*Provided records:*
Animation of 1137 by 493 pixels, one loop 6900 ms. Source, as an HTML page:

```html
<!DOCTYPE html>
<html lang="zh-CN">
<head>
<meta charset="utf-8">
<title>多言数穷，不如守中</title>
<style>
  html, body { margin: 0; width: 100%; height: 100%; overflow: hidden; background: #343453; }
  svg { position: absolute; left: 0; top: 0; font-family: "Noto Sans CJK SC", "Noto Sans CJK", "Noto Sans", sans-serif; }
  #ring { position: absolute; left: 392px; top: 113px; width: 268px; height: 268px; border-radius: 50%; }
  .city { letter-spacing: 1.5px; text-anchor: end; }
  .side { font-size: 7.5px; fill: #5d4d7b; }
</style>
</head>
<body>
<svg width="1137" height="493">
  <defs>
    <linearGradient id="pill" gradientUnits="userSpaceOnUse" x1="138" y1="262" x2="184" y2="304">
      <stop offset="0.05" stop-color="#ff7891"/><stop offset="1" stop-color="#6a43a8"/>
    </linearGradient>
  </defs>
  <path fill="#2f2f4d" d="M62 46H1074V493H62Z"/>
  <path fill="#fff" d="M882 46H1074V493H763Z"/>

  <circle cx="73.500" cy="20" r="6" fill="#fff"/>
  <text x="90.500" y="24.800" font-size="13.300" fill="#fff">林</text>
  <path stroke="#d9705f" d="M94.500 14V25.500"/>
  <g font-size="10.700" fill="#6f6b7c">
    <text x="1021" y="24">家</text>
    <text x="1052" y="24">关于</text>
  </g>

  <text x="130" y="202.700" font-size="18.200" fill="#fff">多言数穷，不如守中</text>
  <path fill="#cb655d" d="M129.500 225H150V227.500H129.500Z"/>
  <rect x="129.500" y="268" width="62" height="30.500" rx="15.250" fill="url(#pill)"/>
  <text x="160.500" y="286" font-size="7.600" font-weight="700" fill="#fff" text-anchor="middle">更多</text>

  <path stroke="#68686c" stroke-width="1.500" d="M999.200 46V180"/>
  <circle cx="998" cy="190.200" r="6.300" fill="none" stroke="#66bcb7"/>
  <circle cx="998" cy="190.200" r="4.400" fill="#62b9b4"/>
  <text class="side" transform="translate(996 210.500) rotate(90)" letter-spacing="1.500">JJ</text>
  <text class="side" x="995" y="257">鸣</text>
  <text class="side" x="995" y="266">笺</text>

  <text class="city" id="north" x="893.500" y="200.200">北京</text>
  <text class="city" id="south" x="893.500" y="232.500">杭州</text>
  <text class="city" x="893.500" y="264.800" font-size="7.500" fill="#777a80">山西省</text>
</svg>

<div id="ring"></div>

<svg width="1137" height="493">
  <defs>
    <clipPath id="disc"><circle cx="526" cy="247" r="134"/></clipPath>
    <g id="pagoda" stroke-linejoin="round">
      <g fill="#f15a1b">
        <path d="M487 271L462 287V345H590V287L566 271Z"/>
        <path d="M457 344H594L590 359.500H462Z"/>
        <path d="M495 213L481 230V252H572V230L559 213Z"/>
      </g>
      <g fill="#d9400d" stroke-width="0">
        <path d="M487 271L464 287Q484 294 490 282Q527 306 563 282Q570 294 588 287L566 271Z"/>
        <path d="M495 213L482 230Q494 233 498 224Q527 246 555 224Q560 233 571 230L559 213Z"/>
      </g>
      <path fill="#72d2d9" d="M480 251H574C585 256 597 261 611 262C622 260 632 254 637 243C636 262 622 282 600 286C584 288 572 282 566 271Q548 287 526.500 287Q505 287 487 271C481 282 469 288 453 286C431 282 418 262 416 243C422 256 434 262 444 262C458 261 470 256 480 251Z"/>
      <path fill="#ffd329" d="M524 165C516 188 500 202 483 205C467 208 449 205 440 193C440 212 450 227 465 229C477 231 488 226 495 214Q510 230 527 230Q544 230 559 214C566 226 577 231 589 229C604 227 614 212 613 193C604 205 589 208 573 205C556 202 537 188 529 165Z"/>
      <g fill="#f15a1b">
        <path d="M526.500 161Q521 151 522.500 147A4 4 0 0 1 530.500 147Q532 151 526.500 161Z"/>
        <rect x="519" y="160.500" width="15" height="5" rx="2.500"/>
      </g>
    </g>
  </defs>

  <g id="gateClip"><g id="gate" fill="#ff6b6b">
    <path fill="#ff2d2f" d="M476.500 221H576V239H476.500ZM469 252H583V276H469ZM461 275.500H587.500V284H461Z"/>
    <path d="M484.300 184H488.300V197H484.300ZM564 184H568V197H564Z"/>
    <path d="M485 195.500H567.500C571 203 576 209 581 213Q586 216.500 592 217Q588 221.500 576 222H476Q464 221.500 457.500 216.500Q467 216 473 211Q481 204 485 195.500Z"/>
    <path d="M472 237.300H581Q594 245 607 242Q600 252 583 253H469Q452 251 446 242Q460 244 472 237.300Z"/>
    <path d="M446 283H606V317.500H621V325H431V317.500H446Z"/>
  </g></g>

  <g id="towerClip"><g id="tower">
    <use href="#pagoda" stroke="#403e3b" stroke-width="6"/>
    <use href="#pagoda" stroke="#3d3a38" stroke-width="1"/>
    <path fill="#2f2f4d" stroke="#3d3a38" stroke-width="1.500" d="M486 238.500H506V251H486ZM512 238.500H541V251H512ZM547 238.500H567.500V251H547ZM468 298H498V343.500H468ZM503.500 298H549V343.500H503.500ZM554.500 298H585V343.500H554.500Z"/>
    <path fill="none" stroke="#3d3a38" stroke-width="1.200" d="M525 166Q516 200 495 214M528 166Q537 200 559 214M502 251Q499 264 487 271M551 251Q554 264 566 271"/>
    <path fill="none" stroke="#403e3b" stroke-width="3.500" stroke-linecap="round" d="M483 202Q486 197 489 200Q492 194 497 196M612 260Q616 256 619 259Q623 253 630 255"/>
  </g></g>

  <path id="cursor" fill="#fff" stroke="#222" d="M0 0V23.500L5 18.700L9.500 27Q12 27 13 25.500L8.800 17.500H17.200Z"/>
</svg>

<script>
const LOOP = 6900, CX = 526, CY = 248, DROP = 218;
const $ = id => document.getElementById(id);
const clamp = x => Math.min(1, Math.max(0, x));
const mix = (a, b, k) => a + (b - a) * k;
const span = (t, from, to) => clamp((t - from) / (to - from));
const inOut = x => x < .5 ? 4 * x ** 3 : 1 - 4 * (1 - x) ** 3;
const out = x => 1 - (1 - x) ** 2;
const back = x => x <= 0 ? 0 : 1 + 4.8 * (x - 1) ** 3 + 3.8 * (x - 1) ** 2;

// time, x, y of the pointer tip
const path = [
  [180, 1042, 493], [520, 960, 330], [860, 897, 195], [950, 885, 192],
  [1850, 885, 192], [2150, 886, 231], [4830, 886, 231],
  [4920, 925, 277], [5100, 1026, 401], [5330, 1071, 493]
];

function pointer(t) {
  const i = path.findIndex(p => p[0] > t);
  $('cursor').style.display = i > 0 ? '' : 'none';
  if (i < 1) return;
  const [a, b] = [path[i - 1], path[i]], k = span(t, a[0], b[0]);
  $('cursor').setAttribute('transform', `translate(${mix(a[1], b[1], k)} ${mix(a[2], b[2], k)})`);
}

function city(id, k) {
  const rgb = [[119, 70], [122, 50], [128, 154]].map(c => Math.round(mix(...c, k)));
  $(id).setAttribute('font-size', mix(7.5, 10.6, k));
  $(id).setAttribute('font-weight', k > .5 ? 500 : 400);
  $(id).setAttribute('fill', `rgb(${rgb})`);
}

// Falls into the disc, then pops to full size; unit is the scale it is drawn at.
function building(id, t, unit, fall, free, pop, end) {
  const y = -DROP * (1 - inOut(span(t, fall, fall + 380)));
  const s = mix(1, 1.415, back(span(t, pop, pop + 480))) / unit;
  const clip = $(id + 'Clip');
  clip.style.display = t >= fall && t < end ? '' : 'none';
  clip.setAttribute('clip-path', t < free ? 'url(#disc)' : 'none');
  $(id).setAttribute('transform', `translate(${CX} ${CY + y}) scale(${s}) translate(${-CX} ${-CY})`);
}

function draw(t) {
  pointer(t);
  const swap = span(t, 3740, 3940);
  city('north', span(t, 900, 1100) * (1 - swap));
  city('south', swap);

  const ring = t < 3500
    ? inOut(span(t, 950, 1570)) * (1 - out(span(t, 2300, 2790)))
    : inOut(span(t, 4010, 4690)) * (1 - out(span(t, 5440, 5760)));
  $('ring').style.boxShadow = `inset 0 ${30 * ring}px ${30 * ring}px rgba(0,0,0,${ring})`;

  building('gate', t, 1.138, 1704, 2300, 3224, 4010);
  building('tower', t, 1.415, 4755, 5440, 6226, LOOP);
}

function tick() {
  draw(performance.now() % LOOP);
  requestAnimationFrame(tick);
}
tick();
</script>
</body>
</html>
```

*Task goal:* Reproduce each line of the records in which the word "side" appears.

*Result:*
  .side { font-size: 7.5px; fill: #5d4d7b; }
  <text class="side" transform="translate(996 210.500) rotate(90)" letter-spacing="1.500">JJ</text>
  <text class="side" x="995" y="257">鸣</text>
  <text class="side" x="995" y="266">笺</text>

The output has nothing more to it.